The official start of fall conditioning for football teams comes Friday, beginning five days of workouts leading up to when teams can actually practice in pads.
With the amount teams are able to do in the summer, from weightlifting and running to 7-on-7s, fall practices are more a continuation than a beginning. But the most exciting part for coaches is it means the fast approach of the first regular-season games (Aug. 22 for some teams and Aug. 29 for most).
“It builds excitement,” East Hall coach Bryan Gray said. “It’s kind of like the countdown to Christmas.”
North Hall first-year head coach David Bishop is in his 14th season overall with the program. He said the busy summer schedule actually means the upcoming week offers more of a slowdown.
“For us, it’s just our kids adjusting. Our kids are very schedule-oriented,” Bishop said. “They’re used to doing things a specific way. We have to slow things down a bit.”
Bishop said the practice process becomes more prescribed, with water breaks mandated at certain points due to heat safety concerns.
Johnson coach Jason Roquemore said his guys are pretty acclimated to the heat from their summer work, but he doesn’t mind this slow period to mark the beginning of fall practice.
“You’ve just got to be safe,” Roquemore said. “And with the Georgia heat and humidity, it’s great that they have something in place.”
Riverside Military Academy coach Gary Downs said his team won’t be practicing today and doesn’t begin its fall camp until Aug. 6 because, as a boarding school, many of its players aren’t in town yet.
While the Eagles have participated in certain activities this summer, it’s been limited by the number of players on hand. Once camp starts, Riverside has the unique opportunity of having players eat all three meals together daily and focus on football alone before the school year begins.
“It helps us make up ground because we don’t have the benefit of having a June or July with all our players,” Downs said.

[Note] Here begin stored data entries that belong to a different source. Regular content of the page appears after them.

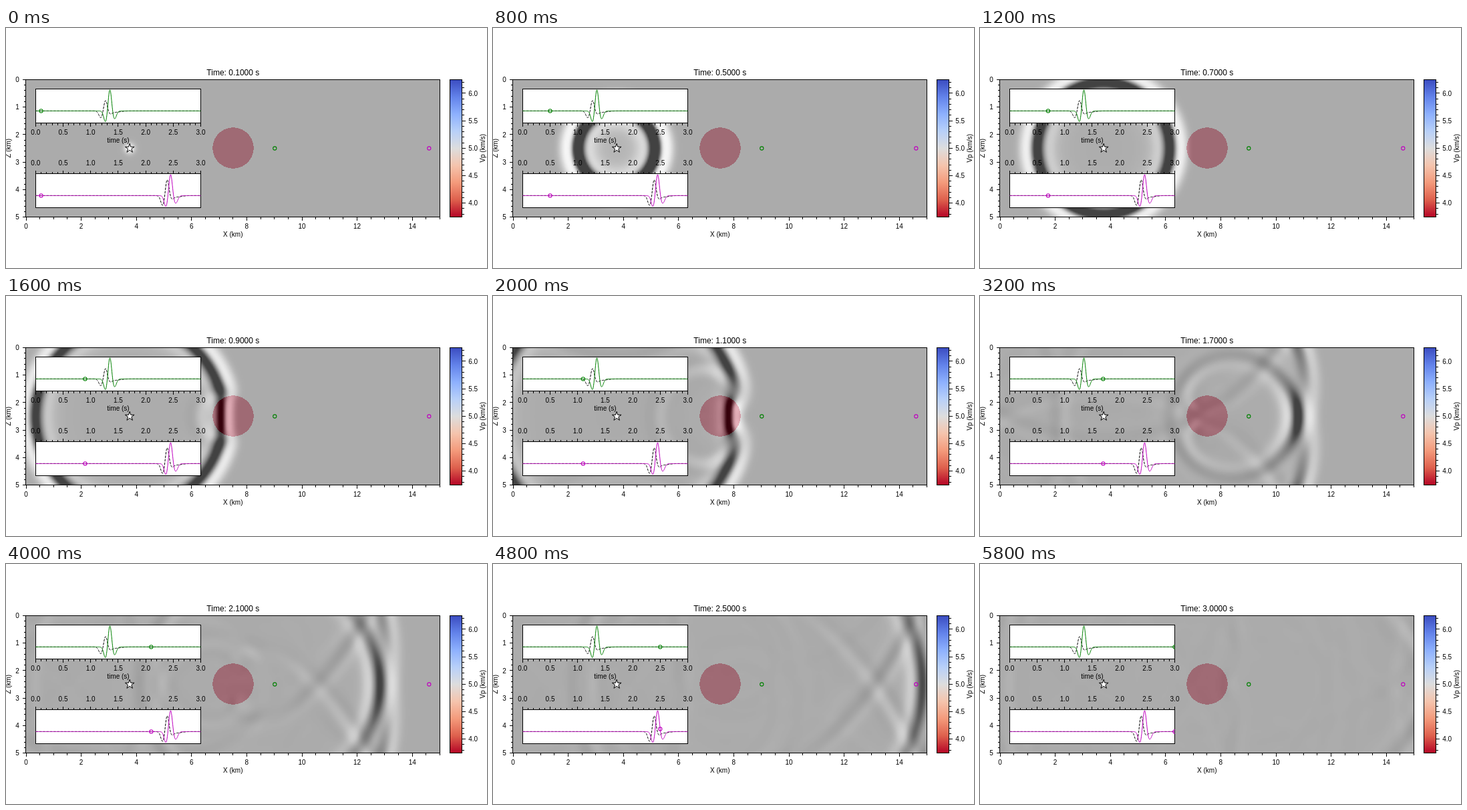
These frames come from a looping animation (720 by 360 pixels, 6 s). An HTML page with a canvas:

```html
<!DOCTYPE html>
<html lang="en">
<head>
<meta charset="utf-8">
<title>Wave propagation</title>
<style>
  html, body { margin: 0; width: 720px; height: 360px; overflow: hidden; background: #fff; }
  canvas, svg { position: absolute; left: 0; top: 0; display: block; }
  text { font: 10px "Liberation Sans", Arial, sans-serif; fill: #000; }
  #title { font-size: 12px; }
  .axis { fill: none; stroke: #000; stroke-width: 1; shape-rendering: crispEdges; }
  .trace { fill: none; stroke-width: 1; }
  .dash { stroke: #000; stroke-dasharray: 3.7 1.6; }
  .dot { fill: none; stroke-width: 1.1; }
</style>
</head>
<body>
<canvas id="field" width="720" height="360"></canvas>
<svg id="plot" width="720" height="360" viewBox="0 0 720 360">
  <defs>
    <linearGradient id="speed" x1="0" y1="0" x2="0" y2="1"></linearGradient>
    <clipPath id="insets"><path d="M44 91h248v52h-248zM44 218h248v52h-248z"/></clipPath>
  </defs>
</svg>
<script>
const FRAMES = 30, FRAME_MS = 200;
const BOX = { x: 30, y: 77.3, w: 619.5, h: 206 };
const KM = BOX.w / 15;
const GREEN = '#008000', MAGENTA = '#bf00bf';

// ---- acoustic wave solver: staggered grid, absorbing margins ----
const DX = 0.05, DT = 0.005, PAD = 18, NX = 301, NZ = 101;
const W = NX + 2 * PAD, H = NZ + 2 * PAD;
const SPEED = 5, SLOW = 3.75, FREQ = 5, GAIN = 736;
const grid = () => new Float32Array(W * H);
const p = grid(), px = grid(), pz = grid(), vx = grid(), vz = grid(), c2 = grid();

for (let j = 0; j < H; j++) {
  for (let i = 0; i < W; i++) {
    const r = Math.hypot((i - PAD) * DX - 7.5, (j - PAD) * DX - 2.5);
    c2[j * W + i] = (r <= 0.75 ? SLOW : SPEED) ** 2;
  }
}

function damping(n, shift) {
  return Float32Array.from({ length: n }, (_, i) => {
    const k = i + shift;
    const depth = Math.max(0, PAD - k, k - (n - 1 - PAD)) / PAD;
    return 32 * depth * depth * DT / 2;
  });
}
const sx = damping(W, 0), sxHalf = damping(W, 0.5);
const sz = damping(H, 0), szHalf = damping(H, 0.5);

const diff = (f, k, s) =>
  (1.125 * (f[k] - f[k - s]) - (f[k + s] - f[k - 2 * s]) / 24) * (DT / DX);
const decay = (v, s, d) => (v * (1 - s) - d) / (1 + s);

let steps = 0;
function step() {
  for (let j = 2; j < H - 2; j++) {
    for (let i = 2; i < W - 2; i++) {
      const k = j * W + i;
      vx[k] = decay(vx[k], sxHalf[i], diff(p, k + 1, 1));
      vz[k] = decay(vz[k], szHalf[j], diff(p, k + W, W));
    }
  }
  for (let j = 2; j < H - 2; j++) {
    for (let i = 2; i < W - 2; i++) {
      const k = j * W + i;
      px[k] = decay(px[k], sx[i], c2[k] * diff(vx, k, 1));
      pz[k] = decay(pz[k], sz[j], c2[k] * diff(vz, k, W));
    }
  }
  const tau = (steps + 0.5) * DT - 1 / FREQ;
  const push = GAIN * tau * Math.exp(-((Math.PI * FREQ * tau) ** 2)) * DT / (DX * DX);
  const src = (50 + PAD) * W + 75 + PAD;
  px[src] += push / 2;
  pz[src] += push / 2;
  for (let k = 0; k < p.length; k++) p[k] = px[k] + pz[k];
  steps++;
}

const GREYS = [255, 240, 217, 189, 150, 115, 82, 37, 0];
function grey(v) {
  const t = Math.min(0.9999, Math.max(0, 0.5 + v / 2)) * 8;
  const i = Math.floor(t);
  return GREYS[i] + (GREYS[i + 1] - GREYS[i]) * (t - i);
}

const snaps = [];
function snapshot(n) {
  while (snaps.length <= n) {
    for (let s = 0; s < 20; s++) step();
    const img = new ImageData(NX, NZ);
    for (let j = 0; j < NZ; j++) {
      for (let i = 0; i < NX; i++) {
        const o = 4 * (j * NX + i);
        const g = grey(p[(j + PAD) * W + i + PAD]);
        img.data[o] = img.data[o + 1] = img.data[o + 2] = g;
        img.data[o + 3] = 255;
      }
    }
    snaps.push(img);
  }
  return snaps[n];
}

// ---- field: speed map below, translucent pressure above ----
const ctx = document.getElementById('field').getContext('2d');
const wave = document.createElement('canvas');
wave.width = NX;
wave.height = NZ;
const waveCtx = wave.getContext('2d');

function drawField(n) {
  waveCtx.putImageData(snapshot(n), 0, 0);
  ctx.save();
  ctx.beginPath();
  ctx.rect(30, 77, 620, 207);
  ctx.clip();
  ctx.fillStyle = '#ddd';
  ctx.fillRect(30, 77, 620, 207);
  ctx.fillStyle = 'rgb(180,4,38)';
  const cx = 340, cy = 180, r = 30.7;
  for (let y = -31; y < 31; y++) {
    const half = Math.round(Math.sqrt(Math.max(0, r * r - (y + 0.5) ** 2)));
    if (half) ctx.fillRect(cx - half, cy + y, 2 * half, 1);
  }
  ctx.globalAlpha = 0.7;
  const cell = DX * KM;
  ctx.drawImage(wave, BOX.x - cell / 2, BOX.y - cell / 2, NX * cell, NZ * cell);
  ctx.restore();
}

// ---- axes, labels and traces ----
const svg = document.getElementById('plot');
function add(tag, attrs, parent = svg) {
  const el = document.createElementNS('http://www.w3.org/2000/svg', tag);
  for (const key in attrs) el.setAttribute(key, attrs[key]);
  parent.appendChild(el);
  return el;
}
function label(str, x, y, anchor = 'middle', extra = {}) {
  const el = add('text', { x, y, 'text-anchor': anchor, ...extra });
  el.textContent = str;
  return el;
}
const vertical = (str, x, y) =>
  label(str, 0, 0, 'middle', { transform: `translate(${x} ${y}) rotate(-90)` });
const snap = v => Math.floor(v) + 0.5;
const frame = (x, y, w, h, fill = 'none') =>
  add('rect', { x, y, width: w, height: h, class: 'axis', style: `fill:${fill}` });

// side: b(ottom), t(op), l(eft), r(ight); every `major`-th tick is long and labelled
function ticks(side, edge, pos, from, to, minor, major, digits) {
  let d = '';
  const out = side === 'b' || side === 'r' ? 1 : -1;
  const flat = side === 'b' || side === 't';
  for (let i = Math.round(from / minor); i <= Math.round(to / minor + 1e-6); i++) {
    const v = i * minor;
    if (v < from - 1e-6 || v > to + 1e-6) continue;
    const big = i % major === 0, at = pos(v), len = out * (big ? 5 : 3);
    d += flat ? `M${snap(at)} ${edge}v${len}` : `M${edge} ${snap(at)}h${len}`;
    if (!big) continue;
    const str = v.toFixed(digits);
    if (side === 'b') label(str, at, edge + 17);
    if (side === 't') label(str, at, edge - 12.3);
    if (side === 'l') label(str, edge - 9.7, at + 3.6, 'end');
    if (side === 'r') label(str, edge + 9.7, at + 3.6, 'start');
  }
  add('path', { d, class: 'axis' });
}

frame(29.5, 77.5, 620, 206);
ticks('b', 283.5, v => BOX.x + v * KM, 0, 15, 0.5, 4, 0);
ticks('l', 29.5, v => BOX.y + v * KM, 0, 5, 0.2, 5, 0);
label('X (km)', 339.8, 313.3);
vertical('Z (km)', 7.3, 180.3);
const title = label('', 339.8, 71, 'middle', { id: 'title' });

const COOLWARM = ['59,76,192', '98,130,234', '141,176,254', '184,208,249', '221,221,221',
  '245,196,173', '244,154,123', '222,96,77', '180,4,38'];
COOLWARM.forEach((c, i) =>
  add('stop', { offset: i / 8, 'stop-color': `rgb(${c})` }, document.getElementById('speed')));
frame(664.5, 77.5, 18, 206, 'url(#speed)');
ticks('r', 682.5, v => BOX.y + (6.25 - v) * 82.4, 3.75, 6.25, 0.1, 5, 1);
vertical('Vp (km/s)', 716.5, 180.3);

const timeX = t => 44.3 + t * 82.4;
// lobes: [centre x, height in px downwards, width]
const lobeSum = (base, lobes) => x =>
  lobes.reduce((y, [c, a, s]) => y + a * Math.exp(-(((x - c) / s) ** 2) / 2), base);
function curve(fn, attrs) {
  let d = '';
  for (let x = 44.5; x <= 291.5; x += 0.5) d += `${d ? 'L' : 'M'}${x} ${fn(x).toFixed(2)}`;
  add('path', { d, ...attrs });
}
const ring = (color, x, y, parent) =>
  add('circle', { cx: x, cy: y, r: 2.6, class: 'dot', stroke: color }, parent);

function inset(top, base, side, color, plain, bent) {
  frame(44.5, top, 247, 51, '#fff');
  ticks(side, side === 'b' ? top + 51 : top, timeX, 0, 3, 0.1, 5, 1);
  const y = lobeSum(base, bent);
  curve(lobeSum(base, plain), { class: 'trace dash' });
  curve(y, { class: 'trace', stroke: color });
  return y;
}
const traces = [
  [GREEN, inset(91.5, 124.4, 'b', GREEN,
    [[142, 10.5, 2.9], [149, -17, 2.6], [155.5, 3.6, 3], [163, 2, 8]],
    [[149, 17, 2.6], [155.5, -33, 2.5], [162.3, 12.5, 2.8]])],
  [MAGENTA, inset(218.5, 251.4, 't', MAGENTA,
    [[234.7, 15.5, 2.9], [241.2, -25.5, 2.6], [248, 4.5, 3], [256, 2, 7]],
    [[239.5, 17, 2.7], [246.4, -33, 2.6], [253.7, 12, 3.2]])],
];
label('time (s)', 168, 172.3);

const group = add('g', { 'clip-path': 'url(#insets)' });
const riders = traces.map(([color, y]) => ({ y, dot: ring(color, 0, 0, group) }));

const star = Array.from({ length: 10 }, (_, i) => {
  const a = i * Math.PI / 5, r = i % 2 ? 2.75 : 7.2;
  return `${185.2 + r * Math.sin(a)},${180.5 - r * Math.cos(a)}`;
});
add('polygon', { points: star.join(' '), fill: '#fff', stroke: '#000' });
ring(GREEN, 402.3, 180.5);
ring(MAGENTA, 633.3, 180.5);

// ---- playback ----
let shown = -1;
function play() {
  const n = Math.floor(performance.now() / FRAME_MS) % FRAMES;
  if (n !== shown) {
    shown = n;
    const t = (n + 1) / 10, x = timeX(t);
    drawField(n);
    title.textContent = `Time: ${t.toFixed(4)} s`;
    for (const { y, dot } of riders) {
      dot.setAttribute('cx', x);
      dot.setAttribute('cy', y(x));
    }
  }
  requestAnimationFrame(play);
}
play();
</script>
</body>
</html>
```
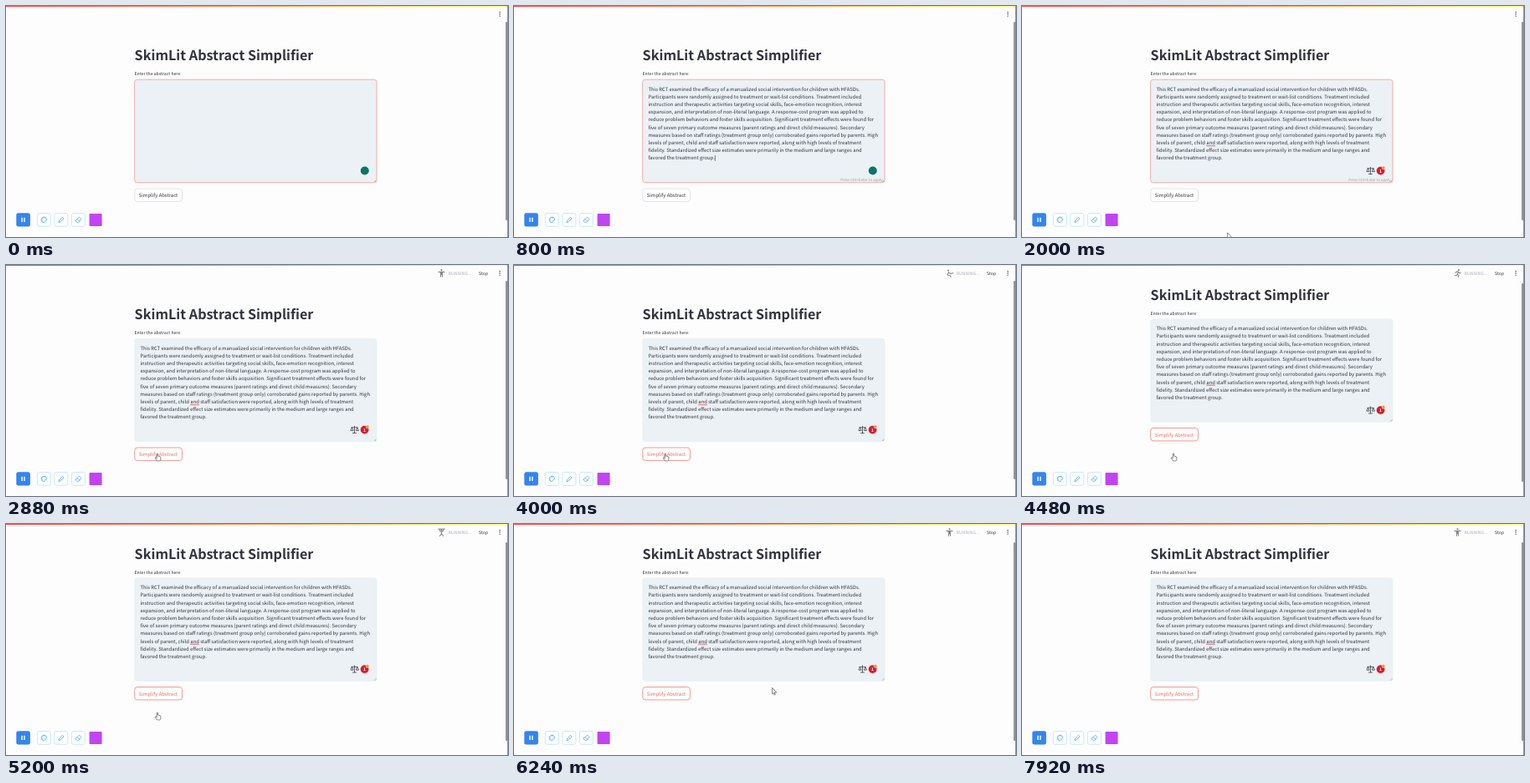
Recreate the animation shown at these times as an HTML page. Size 600 by 277 pixels, loop 8000 ms.

```html
<!DOCTYPE html>
<html lang="en">
<head>
<meta charset="utf-8">
<title>Abstract Simplifier</title>
<style>
  html, body { margin: 0; width: 100%; height: 100%; overflow: hidden; background: #fdfdfd; }
  svg { display: block; width: 600px; height: 277px; }
  text {
    font-family: "Noto Sans CJK JP", "Noto Sans CJK SC", "Noto Sans CJK", "Open Sans", sans-serif;
    font-size: 5.15px; fill: #31333f; text-rendering: geometricPrecision; white-space: pre;
  }
  .title { font-size: 16.2px; font-weight: 700; }
  .body { font-size: 5.9px; }
  .hint { font-size: 4.4px; fill: #9a9ca4; text-anchor: end; }
  .line { fill: none; stroke-linecap: round; stroke-linejoin: round; }
  .tool { fill: #fff; stroke: #bfe2f8; stroke-width: .8; }
  .blue { stroke: #55b4ee; stroke-width: .9; }
</style>
</head>
<body>
<svg viewBox="0 0 600 277">
  <defs>
    <linearGradient id="bar">
      <stop offset="0" stop-color="#ff4b4b"/><stop offset="1" stop-color="#fffd80"/>
    </linearGradient>
  </defs>
  <rect width="600" height="277" fill="#fdfdfd"/>

  <g id="page">
    <text class="title" x="153.6" y="65.4">SkimLit Abstract Simplifier</text>
    <text x="153.6" y="83">Enter the abstract here:</text>
    <rect id="box" x="153.7" y="88.2" width="289.4" height="123.6" rx="3.2" fill="#ebf1f4" stroke-width=".8"/>
    <path class="line" d="M440.2 210.8l2-2M441.5 210.9l.8-.8" stroke="#777" stroke-width=".4"/>
    <g id="abstract"></g>
    <path id="caret" d="M240.3 179v6.8" stroke="#222" stroke-width=".6"/>
    <text id="hint" class="hint" x="440.5" y="210.4">Press Ctrl+Enter to apply</text>
    <circle id="ready" cx="428.8" cy="197.5" r="5" fill="#0b7467"/>
    <g id="alerts">
      <path class="line" d="M220.6 167.7h10" stroke="#e5484d" stroke-width=".8"/>
      <path class="line" d="M416.5 193.3v8M414.5 201.5h4M413 194.8h7M413.3 195l-1.3 3.6h2.8zM419.7 195l-1.4 3.6h2.8z" stroke="#3c4148" stroke-width=".8"/>
      <circle cx="428.6" cy="197.6" r="4.9" fill="#dc1a2c"/>
      <text x="428.4" y="199.7" text-anchor="middle" style="fill:#fff;font-weight:700">1</text>
      <circle cx="432" cy="194" r="1.9" fill="#f0922b" stroke="#fdf3ee" stroke-width=".4"/>
    </g>
    <rect id="button" x="153.8" y="219" width="56.7" height="15.4" rx="3.2" fill="#fefefe" stroke-width=".8"/>
    <text id="caption" class="body" x="158.8" y="229.1">Simplify Abstract</text>
  </g>

  <rect width="600" height="1" fill="url(#bar)"/>
  <g id="status">
    <path id="athlete" class="line" stroke="#85878f" stroke-width="1.1"/>
    <text x="528.8" y="12" style="fill:#adb0bb">RUNNING...</text>
    <text x="565" y="12.1">Stop</text>
  </g>
  <path class="line" d="M590.2 7.5h0M590.2 9.8h0M590.2 12.1h0" stroke="#31333f" stroke-width="1.4"/>
  <rect id="thumb" x="597.2" y="19" width="2" height="238" rx="1" fill="#8d8d8d"/>
  <path d="M599.7 0v277" stroke="#333" stroke-width=".6"/>

  <rect x="12.3" y="248.2" width="16.6" height="16.4" rx="2.4" fill="#3584ee"/>
  <path d="M19 253.7v5.4M22 253.7v5.4" stroke="#fff" stroke-width="1.4"/>
  <rect class="tool" x="37.4" y="248.5" width="16" height="15.8" rx="2.4"/>
  <rect class="tool" x="57.9" y="248.5" width="16" height="15.8" rx="2.4"/>
  <rect class="tool" x="78.5" y="248.5" width="16" height="15.8" rx="2.4"/>
  <g class="line blue">
    <path d="M45.4 253.2a3.2 3.2 0 1 0 0 6.4c1.5 0 .2-1.7 1.4-2.2 1-.3 1.9.1 1.9-1.2a3.2 3.2 0 0 0-3.3-3zM44 255.5h0M46 254.9h0M43.8 257.4h0"/>
    <path d="M63.1 259.4l.6-2.3 3.8-3.8 1.6 1.6-3.8 3.8z"/>
    <path d="M83.3 257.2l3.5-3.5q.8-.7 1.6 0l1.1 1.1q.7.8 0 1.6l-2.8 2.8q-.9.8-1.8 0l-1.6-1.2q-.6-.4 0-.8zM85.1 255.5l2.7 2.7"/>
  </g>
  <rect x="99.6" y="248.9" width="15" height="15" rx="1" fill="#c144f0"/>

  <g id="cursor" class="line" stroke="#444" stroke-width=".65">
    <path id="hand" fill="#fff" d="M-.8 4.6V.6q.7-1 1.4 0v2.8q1.1-.5 1.3.4 1-.4 1.1.5.9-.1.9.8v1.8q-.2 2.1-1.2 2.2H.1q-.7 0-1.4-1.3l-1.6-2.3q.5-1.4 2.1.2z"/>
    <path id="arrow" fill="#fff" d="M0 0v7l1.6-1.4 1.1 2.6 1.1-.5-1.1-2.5h2.2z"/>
  </g>
</svg>
<script>
const LOOP = 8000;
const PASTE = 400, REVIEW = 1600, HOVER = 2400, CLICK = 2640;
const $ = id => document.getElementById(id);
const show = (id, on) => $(id).setAttribute("visibility", on ? "visible" : "hidden");

const lines = [
  "This RCT examined the efficacy of a manualized social intervention for children with HFASDs.",
  "Participants were randomly assigned to treatment or wait-list conditions. Treatment included",
  "instruction and therapeutic activities targeting social skills, face-emotion recognition, interest",
  "expansion, and interpretation of non-literal language. A response-cost program was applied to",
  "reduce problem behaviors and foster skills acquisition. Significant treatment effects were found for",
  "five of seven primary outcome measures (parent ratings and direct child measures). Secondary",
  "measures based on staff ratings (treatment group only) corroborated gains reported by parents. High",
  "levels of parent, child and staff satisfaction were reported, along with high levels of treatment",
  "fidelity. Standardized effect size estimates were primarily in the medium and large ranges and",
  "favored the treatment group."
];
$("abstract").innerHTML = lines.map((line, i) =>
  `<text class="body" x="160.5" y="${101.6 + i * 9.21}">${line}</text>`).join("");

// Each pose: [start within the cycle, path of a small athlete]
const CYCLE = 1680;
const HEAD = "a.5.5 0 1 1 .1 0";
const poses = [
  [0, `M520.5 6.6${HEAD}M517 8.4h7M520.5 8.4v3M519.5 8.6v5.5M521.5 8.6v5.5`],
  [160, `M520.5 6.8${HEAD}M517.5 6l3 2.8 3-2.8M520.5 8.8v2.4l-2 3M520.5 11.2l2 3`],
  [320, `M519.5 6.8${HEAD}M517 9.8l2.5-1.2 3 1M519.5 8.8l.5 2.5 4-1M520 11.3l-1 3`],
  [480, `M522.5 8.8${HEAD}M517 11.2l3-2 2.5 2M516.5 13.3q1.5-1 3 0t3 0 3 0`],
  [640, `M520.5 7.8${HEAD}M516.5 6h8M518 6l1 3h3l1-3M520.5 9v2.5l-2 2.8M520.5 11.5l2 2.8`],
  [880, `M521.5 6.6${HEAD}M518 10l3-1.6 2.5 2M521 8.4l-1.5 3 2 1-1 1.6M516.5 14.2l8-.3`],
  [1040, `M519 7${HEAD}M519.3 8.8l-1.2 3.2 3 .5 1 1.8M519.3 8.8l3 1.6 2.5-1`],
  [1200, `M521 6.8${HEAD}M517.8 8l3 .8 3.2-1.5M520.8 8.8l-.8 2.6-3 .8M520 11.4l2.8 1 .2 2`],
  [1360, `M521.5 6.4${HEAD}M522.8 9.2l-1.6-1.4-2.3 2 2 1.3v2M518 10.3a1.8 1.8 0 1 1-.1 0M523.7 10.3a1.8 1.8 0 1 1-.1 0`],
  [1600, `M521.8 6.6${HEAD}M518 9.2l2-1.4 1.6.4 1 1.6 1.6-.4M521.4 8.4l-1.2 2.8 1.8 1.2-.5 2M520.2 11.2l-1 1.5h-2`]
];

const scrollTrack = [[4240, 0], [4320, -4.7], [4400, -16], [4480, -23.5]];
const pathX = [[1900, 262], [2400, 181], [5900, 181], [6000, 308.6], [6880, 308.6], [7120, 400]];
const pathY = [[1900, 284], [2400, 225.8], [5900, 225.8], [6000, 196.8], [6880, 196.8], [7120, -12]];

function valueAt(track, t) {
  const next = track.findIndex(([time]) => time > t);
  if (next < 0) return track[track.length - 1][1];
  if (next === 0) return track[0][1];
  const [t0, a] = track[next - 1], [t1, b] = track[next];
  return a + (b - a) * (t - t0) / (t1 - t0);
}

function render(t) {
  const scroll = valueAt(scrollTrack, t);
  const focused = t < CLICK, hot = t >= HOVER;

  $("page").setAttribute("transform", `translate(0 ${scroll})`);
  $("thumb").setAttribute("y", 19 - scroll * .13);

  show("abstract", t >= PASTE);
  show("caret", focused && t >= PASTE && (t - PASTE) % 1060 < 530);
  show("hint", focused && t >= PASTE);
  show("ready", t < REVIEW);
  show("alerts", t >= REVIEW);
  $("box").setAttribute("stroke", focused ? "#f99a98" : "#ebf1f4");
  $("button").setAttribute("stroke", hot ? "#f08078" : "#dcdde0");
  $("caption").style.fill = hot ? "#ee6a60" : "#31333f";

  show("status", !focused);
  const phase = (t - 2880 + 2 * CYCLE) % CYCLE;
  $("athlete").setAttribute("d", poses.filter(([start]) => start <= phase).pop()[1]);

  const onHand = t >= HOVER && t < 5920;
  show("hand", onHand);
  show("arrow", !onHand);
  $("cursor").setAttribute("transform", `translate(${valueAt(pathX, t)} ${valueAt(pathY, t)})`);
}

const begin = performance.now();
(function tick() {
  render((performance.now() - begin) % LOOP);
  requestAnimationFrame(tick);
})();
</script>
</body>
</html>
```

Bishop said the transition to fall is “different because you’re able to work with them all summer” than it was not so long ago. He said North Hall was aided greatly by having 100-percent attendance by returning players at voluntary summer workouts ahead of upcoming mandatory practices.
“It’s real important for us, especially when you lose 21 of 22 starters, those kids being here,” Bishop said. “There’s a lot to learn.”
Gray said the first five days are about maximizing time on the football field, rather than weight room work, as well as getting players’ paperwork handled.
Downs is looking forward to getting his full team on campus for the fall.
“We have a captive audience,” Downs said. “We’re creating a team at that point, teaching offensive and defensive schemes.”
Summer opportunities have added plenty of help for coaches and players, but it’s hard to beat what’s coming next.
“There’s only so much you can do in shorts,” Roquemore said. “They’re looking forward to it just as much as we are. They understand that the time is near, just looking forward to firing at it and getting started.”